As Trustees’ Week is underway (November 7-11), we want to celebrate the talented group of individuals that make up our board of trustees. Sue Beardsmore, chair of trustees, explains what the role is – and why it is so rewarding.

What attracted you to being chair of trustees at Birmingham Botanical Gardens? 
Birmingham Botanical Gardens is a great treasure, in need of help, and I’ve been a member for more than 30 years. The Gardens are nearly 200 years old, but if they’re to survive into a third century they need huge support and a lot of work. We’ve just been awarded a National Lottery Heritage Fund development grant to make plans for a project to save the Gardens – but that’s just the start.  Trustees support an institution and its staff, and try to help find a way through challenges. I felt I had some of the experience that would help – so I applied for the role, and was selected.

Why is the role of trustee so important? 
Trustees bring their life experience, their professional experience and their commitment to a board.  They are all volunteers so the value of that ‘free’ input is incalculable; if charities had to pay for what volunteers, of all sorts, bring, it would be tough for them to survive. Trustees, as a board, challenge and support the staff, and have oversight of what the charity is doing, making sure it fulfils its aims and is viable.

How does the Gardens benefit from the involvement of you and the board of trustees? 
We have fantastic trustees, all with a wide range of experience in commerce and business, marketing, horticulture, community activities and education. Along with the chief executive (Sara Blair-Manning) and her team, that experience is used to set the vision and aims for the Gardens. Specific skills can really help at specific times. For example, one of our trustees has significant experience in building and surveying, and his advice will be hugely helpful in developing our project to restore the listed buildings at the Gardens

What is the day-to-day role of the trustees?

Trustees sit on a variety of committees – for example overseeing finance, horticulture, education, operations and marketing – and they review plans, ask questions, challenge and support. Those committees meet at least four times a year and feed into the full board, which also meets a minimum of four times a year.

There is an AGM once a year for all members to review the annual report and to ask questions. But there’s plenty more to do: in between meetings trustees may help with professional advice, if it is appropriate; they may help by sitting on interview panels to make appointments, if their experience is suitable; they also advocate for the Gardens by meeting and talking to people, and help to make sure people know what’s going on.

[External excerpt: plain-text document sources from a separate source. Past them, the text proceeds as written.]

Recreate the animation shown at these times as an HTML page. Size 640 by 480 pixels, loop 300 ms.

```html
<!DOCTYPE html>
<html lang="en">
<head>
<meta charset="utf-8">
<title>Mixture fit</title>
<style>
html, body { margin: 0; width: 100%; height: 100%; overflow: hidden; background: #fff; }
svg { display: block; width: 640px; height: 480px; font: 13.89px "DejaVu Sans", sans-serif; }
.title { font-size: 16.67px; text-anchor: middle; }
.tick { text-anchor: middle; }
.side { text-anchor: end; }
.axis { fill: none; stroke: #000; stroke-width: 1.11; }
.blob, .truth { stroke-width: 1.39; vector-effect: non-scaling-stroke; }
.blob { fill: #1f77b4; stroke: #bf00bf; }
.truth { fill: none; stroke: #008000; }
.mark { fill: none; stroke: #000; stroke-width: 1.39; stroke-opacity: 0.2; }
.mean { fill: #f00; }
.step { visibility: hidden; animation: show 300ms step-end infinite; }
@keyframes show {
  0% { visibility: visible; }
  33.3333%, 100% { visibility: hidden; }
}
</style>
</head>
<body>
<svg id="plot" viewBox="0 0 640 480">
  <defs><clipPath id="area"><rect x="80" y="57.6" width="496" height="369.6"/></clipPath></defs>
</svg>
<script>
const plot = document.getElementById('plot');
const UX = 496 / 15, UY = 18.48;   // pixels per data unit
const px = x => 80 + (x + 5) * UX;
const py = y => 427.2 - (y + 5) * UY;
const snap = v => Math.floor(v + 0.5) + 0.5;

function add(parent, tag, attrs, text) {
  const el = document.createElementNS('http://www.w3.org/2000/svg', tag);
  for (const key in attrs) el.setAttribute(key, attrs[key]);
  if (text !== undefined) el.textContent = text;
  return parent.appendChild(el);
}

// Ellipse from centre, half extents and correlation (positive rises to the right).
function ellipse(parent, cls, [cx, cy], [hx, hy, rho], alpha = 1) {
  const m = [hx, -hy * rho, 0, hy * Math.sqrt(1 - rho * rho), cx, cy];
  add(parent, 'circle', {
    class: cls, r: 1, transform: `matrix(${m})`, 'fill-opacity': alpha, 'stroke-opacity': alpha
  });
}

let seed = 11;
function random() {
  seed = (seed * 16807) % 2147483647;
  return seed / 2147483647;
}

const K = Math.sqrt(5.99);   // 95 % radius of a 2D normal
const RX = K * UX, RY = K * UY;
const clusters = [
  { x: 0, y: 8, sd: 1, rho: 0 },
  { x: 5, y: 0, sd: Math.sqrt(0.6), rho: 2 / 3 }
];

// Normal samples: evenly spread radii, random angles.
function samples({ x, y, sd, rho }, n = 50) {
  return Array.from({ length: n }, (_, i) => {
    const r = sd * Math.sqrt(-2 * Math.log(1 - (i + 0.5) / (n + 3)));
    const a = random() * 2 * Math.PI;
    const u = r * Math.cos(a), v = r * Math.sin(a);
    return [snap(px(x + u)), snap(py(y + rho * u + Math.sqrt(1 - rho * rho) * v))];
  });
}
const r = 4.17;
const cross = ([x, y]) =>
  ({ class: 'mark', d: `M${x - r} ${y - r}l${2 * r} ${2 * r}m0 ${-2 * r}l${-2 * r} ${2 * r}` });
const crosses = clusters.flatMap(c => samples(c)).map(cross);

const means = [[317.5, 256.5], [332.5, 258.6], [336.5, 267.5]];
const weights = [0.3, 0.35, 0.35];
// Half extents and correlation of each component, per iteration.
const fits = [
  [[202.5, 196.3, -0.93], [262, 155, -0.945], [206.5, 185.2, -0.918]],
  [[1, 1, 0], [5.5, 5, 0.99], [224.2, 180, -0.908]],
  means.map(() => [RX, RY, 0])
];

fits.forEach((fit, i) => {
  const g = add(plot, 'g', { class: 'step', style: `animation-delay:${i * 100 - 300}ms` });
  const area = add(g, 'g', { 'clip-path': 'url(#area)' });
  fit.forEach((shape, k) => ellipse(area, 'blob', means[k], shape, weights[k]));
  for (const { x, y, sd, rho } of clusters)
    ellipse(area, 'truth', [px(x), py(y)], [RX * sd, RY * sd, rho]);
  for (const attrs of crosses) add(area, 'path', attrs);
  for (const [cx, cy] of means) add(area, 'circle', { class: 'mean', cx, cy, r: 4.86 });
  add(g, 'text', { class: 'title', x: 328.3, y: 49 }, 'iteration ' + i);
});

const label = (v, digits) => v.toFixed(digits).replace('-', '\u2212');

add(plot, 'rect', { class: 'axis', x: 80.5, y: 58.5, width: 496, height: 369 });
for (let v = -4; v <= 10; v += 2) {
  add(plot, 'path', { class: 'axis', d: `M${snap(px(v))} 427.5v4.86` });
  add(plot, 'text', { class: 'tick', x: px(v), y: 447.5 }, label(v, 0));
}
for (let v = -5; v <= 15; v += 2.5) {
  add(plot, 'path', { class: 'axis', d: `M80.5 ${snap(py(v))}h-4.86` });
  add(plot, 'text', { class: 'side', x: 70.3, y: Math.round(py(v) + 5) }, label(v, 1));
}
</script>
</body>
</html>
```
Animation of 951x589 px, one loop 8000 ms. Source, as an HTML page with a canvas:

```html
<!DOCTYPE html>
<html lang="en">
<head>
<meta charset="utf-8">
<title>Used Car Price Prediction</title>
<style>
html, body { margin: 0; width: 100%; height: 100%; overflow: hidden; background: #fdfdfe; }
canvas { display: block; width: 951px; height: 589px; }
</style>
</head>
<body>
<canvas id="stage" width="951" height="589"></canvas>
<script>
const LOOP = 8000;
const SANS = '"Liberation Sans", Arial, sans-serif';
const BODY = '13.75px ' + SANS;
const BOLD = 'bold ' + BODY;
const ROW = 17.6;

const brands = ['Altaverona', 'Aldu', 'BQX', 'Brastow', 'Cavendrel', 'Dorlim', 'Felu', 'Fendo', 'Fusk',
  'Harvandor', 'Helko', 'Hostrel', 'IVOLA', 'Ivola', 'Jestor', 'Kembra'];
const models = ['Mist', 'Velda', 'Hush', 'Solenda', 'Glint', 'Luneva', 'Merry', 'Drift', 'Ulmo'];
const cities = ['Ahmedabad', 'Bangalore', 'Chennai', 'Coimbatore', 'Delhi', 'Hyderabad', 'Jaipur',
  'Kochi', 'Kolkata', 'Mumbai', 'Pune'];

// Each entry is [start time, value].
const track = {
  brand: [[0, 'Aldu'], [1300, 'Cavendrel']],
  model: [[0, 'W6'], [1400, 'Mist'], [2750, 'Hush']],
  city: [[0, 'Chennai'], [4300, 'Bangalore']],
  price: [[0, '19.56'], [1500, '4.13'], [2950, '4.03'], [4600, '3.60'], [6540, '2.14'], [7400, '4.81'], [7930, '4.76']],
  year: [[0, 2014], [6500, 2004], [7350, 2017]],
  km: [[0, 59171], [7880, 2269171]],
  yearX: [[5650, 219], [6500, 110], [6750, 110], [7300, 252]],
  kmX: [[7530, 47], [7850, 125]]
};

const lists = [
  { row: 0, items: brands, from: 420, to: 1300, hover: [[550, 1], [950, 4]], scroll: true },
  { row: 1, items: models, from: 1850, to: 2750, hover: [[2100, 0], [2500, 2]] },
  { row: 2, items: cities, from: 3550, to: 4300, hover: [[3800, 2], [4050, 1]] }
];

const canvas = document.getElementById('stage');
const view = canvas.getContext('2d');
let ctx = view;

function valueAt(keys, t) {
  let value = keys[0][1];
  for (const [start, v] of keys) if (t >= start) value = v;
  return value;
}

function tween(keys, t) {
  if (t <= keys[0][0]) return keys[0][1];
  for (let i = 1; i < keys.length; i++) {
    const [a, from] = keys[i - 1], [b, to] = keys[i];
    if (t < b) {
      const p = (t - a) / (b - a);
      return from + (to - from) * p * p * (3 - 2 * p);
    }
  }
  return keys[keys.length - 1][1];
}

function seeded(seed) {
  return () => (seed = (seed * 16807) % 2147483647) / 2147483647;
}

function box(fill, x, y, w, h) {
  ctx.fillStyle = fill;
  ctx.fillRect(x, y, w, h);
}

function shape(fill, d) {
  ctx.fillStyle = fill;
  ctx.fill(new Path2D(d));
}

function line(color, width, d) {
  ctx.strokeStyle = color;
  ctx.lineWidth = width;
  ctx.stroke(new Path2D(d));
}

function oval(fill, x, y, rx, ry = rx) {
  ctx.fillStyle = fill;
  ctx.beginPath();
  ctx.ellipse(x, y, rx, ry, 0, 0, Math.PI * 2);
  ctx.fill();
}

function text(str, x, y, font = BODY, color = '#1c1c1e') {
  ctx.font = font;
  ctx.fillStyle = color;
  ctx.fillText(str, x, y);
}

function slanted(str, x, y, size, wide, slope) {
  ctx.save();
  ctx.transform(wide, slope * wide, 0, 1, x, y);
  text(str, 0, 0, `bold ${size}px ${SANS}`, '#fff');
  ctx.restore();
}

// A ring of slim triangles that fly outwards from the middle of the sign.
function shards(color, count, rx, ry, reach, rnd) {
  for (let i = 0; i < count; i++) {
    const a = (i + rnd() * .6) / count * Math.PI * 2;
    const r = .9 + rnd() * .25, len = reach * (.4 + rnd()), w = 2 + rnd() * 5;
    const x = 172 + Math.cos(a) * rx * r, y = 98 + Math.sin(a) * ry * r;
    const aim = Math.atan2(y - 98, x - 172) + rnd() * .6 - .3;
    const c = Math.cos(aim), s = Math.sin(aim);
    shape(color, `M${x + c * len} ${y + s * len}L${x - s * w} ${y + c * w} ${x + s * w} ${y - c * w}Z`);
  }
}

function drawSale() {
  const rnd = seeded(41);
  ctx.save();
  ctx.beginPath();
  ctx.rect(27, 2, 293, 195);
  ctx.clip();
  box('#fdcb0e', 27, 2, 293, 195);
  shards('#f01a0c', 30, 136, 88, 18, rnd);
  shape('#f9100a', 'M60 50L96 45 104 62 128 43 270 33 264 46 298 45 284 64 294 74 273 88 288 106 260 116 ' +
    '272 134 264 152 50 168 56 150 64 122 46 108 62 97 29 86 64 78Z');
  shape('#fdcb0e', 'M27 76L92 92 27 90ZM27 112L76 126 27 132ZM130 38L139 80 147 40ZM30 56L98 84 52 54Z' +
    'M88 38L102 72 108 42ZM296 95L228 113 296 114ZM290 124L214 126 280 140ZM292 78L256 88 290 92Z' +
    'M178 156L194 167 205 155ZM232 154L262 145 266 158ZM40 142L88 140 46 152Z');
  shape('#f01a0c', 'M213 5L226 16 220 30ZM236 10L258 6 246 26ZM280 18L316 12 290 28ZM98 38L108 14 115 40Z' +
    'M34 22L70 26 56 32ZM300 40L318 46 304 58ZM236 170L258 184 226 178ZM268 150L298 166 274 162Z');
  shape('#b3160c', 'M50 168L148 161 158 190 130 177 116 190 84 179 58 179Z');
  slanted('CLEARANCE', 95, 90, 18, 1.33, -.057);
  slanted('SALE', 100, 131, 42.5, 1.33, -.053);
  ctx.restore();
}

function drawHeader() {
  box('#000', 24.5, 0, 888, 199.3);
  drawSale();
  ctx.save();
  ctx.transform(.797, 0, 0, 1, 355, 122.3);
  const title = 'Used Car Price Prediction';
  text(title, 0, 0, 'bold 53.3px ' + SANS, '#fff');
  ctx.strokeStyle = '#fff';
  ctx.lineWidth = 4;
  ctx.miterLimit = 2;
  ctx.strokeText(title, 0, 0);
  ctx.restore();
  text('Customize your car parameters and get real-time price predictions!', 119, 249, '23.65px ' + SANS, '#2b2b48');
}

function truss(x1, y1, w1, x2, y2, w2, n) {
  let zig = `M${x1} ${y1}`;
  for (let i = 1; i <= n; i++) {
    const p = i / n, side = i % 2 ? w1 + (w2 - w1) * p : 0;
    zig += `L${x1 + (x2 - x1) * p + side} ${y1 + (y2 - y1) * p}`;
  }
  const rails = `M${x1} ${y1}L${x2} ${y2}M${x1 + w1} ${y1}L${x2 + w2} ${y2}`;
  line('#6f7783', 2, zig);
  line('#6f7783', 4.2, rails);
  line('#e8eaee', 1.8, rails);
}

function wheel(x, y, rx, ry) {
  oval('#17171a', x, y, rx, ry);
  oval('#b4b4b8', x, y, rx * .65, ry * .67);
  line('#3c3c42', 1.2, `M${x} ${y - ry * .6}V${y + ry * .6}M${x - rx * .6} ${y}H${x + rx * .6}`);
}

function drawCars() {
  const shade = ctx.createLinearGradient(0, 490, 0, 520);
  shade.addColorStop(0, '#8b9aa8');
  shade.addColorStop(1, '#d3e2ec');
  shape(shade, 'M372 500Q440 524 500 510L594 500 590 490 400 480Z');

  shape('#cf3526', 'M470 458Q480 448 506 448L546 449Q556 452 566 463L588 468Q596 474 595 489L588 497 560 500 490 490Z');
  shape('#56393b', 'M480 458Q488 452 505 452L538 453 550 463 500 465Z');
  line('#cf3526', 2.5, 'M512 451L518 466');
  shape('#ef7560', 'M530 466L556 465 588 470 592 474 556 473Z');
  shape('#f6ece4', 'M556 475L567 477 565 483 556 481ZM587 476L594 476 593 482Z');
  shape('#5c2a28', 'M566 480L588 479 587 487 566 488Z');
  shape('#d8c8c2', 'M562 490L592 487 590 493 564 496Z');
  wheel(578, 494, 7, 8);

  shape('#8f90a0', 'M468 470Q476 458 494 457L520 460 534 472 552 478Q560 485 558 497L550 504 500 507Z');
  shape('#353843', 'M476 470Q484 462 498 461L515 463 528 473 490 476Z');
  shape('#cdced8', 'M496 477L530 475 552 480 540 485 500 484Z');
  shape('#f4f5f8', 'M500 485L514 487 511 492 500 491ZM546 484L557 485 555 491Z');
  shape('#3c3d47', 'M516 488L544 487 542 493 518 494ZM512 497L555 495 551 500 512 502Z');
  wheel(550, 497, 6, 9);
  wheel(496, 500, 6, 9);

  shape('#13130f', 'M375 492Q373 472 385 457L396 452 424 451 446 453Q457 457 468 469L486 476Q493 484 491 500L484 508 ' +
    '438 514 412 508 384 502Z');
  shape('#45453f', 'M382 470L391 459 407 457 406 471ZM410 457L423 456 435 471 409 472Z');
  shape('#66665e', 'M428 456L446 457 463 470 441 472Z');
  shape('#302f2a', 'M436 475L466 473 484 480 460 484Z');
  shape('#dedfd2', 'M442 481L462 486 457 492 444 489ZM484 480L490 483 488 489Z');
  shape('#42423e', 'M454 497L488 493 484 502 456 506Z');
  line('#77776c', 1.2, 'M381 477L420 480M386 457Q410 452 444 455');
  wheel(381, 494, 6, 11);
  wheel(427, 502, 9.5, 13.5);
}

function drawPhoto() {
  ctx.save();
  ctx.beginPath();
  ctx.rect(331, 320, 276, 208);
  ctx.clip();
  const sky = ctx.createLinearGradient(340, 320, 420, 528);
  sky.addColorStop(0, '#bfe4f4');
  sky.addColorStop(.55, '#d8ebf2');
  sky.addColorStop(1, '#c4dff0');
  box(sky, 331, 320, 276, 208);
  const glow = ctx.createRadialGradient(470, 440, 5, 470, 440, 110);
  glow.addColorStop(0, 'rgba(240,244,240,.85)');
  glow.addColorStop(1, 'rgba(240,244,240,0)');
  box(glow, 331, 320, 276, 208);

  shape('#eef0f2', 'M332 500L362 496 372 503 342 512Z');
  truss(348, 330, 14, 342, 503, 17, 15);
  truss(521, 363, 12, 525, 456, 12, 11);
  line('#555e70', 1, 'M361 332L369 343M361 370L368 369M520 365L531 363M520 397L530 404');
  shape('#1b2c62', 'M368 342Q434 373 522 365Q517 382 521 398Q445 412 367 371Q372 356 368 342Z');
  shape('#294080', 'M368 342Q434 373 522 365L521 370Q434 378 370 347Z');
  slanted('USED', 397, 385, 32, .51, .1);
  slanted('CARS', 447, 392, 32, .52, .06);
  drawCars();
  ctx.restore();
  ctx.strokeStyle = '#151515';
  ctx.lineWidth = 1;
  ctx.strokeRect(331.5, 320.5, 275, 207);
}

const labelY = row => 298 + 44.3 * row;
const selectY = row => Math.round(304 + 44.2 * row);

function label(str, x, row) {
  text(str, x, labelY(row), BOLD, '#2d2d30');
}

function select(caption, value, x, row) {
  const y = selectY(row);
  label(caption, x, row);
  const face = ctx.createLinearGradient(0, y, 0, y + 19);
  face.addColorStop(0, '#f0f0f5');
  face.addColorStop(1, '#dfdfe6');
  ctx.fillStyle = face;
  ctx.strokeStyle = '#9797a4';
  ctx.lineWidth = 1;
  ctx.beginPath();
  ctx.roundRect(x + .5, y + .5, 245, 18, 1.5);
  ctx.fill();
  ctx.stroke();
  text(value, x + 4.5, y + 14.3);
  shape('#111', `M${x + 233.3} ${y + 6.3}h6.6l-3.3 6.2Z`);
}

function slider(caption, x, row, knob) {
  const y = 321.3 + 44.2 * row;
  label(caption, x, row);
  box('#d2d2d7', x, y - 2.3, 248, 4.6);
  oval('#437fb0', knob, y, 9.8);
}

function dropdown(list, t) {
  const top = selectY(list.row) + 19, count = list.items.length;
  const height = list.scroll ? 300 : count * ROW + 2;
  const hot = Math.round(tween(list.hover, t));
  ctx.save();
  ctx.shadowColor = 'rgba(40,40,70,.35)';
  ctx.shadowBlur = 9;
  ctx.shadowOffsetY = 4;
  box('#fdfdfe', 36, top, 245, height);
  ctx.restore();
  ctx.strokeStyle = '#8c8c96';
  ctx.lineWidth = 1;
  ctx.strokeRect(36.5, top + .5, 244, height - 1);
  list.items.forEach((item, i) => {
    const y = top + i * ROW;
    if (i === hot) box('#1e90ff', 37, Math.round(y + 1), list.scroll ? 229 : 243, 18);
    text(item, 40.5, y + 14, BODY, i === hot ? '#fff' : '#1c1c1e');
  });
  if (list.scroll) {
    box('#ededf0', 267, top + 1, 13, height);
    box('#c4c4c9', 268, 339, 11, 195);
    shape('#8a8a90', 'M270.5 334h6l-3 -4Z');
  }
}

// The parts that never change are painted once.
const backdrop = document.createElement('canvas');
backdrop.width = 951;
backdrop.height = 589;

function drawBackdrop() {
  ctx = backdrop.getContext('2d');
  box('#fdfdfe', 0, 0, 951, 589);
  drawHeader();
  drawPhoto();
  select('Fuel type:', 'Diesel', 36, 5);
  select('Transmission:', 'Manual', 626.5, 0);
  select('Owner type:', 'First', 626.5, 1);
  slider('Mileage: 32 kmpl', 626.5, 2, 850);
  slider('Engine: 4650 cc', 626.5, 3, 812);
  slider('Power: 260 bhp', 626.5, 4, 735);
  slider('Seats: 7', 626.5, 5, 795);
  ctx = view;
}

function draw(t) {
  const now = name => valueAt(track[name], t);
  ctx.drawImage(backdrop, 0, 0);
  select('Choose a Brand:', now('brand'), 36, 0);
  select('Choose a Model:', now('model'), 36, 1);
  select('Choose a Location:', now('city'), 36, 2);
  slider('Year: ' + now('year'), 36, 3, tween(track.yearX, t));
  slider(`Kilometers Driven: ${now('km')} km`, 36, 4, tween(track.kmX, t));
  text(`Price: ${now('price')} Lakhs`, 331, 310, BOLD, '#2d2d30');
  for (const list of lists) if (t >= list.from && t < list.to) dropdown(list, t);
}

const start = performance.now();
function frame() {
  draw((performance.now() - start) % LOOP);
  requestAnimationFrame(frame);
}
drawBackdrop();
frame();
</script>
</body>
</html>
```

It’s always important to remember that if you are a trustee, you’re not there to run the organisation. The role is often described as that of a ‘critical friend’. Both parts of that phrase matter. You’re not there just to criticise, or just to cheerlead. A sensible head and a good heart are important.

What qualities does a trustee need to make a real difference to an organisation? 
An ability to listen, to question, to care and to learn, and to work collaboratively. Although the Nolan Principles are regarded as the basics for roles in government and public bodies, they’re important for people involved in any kind of trustee or governance role.

What really helps a trustee board is having a wide range of people, so different views and experience are being fed into an organisation, as well as the right skills. That may mean people sometimes disagree, but it’s important to be able to discuss and assess different views courteously, remembering the organisation is more important than any one person.

You get a lot out of being a trustee, especially somewhere like Birmingham Botanical Gardens. You only have to take a walk through the glasshouses and the grounds to remember why you’re involved. It’s a magical place, born out of a vision, and it’s more important now than ever to keep that alive. As trustees, we’ll do our best to help.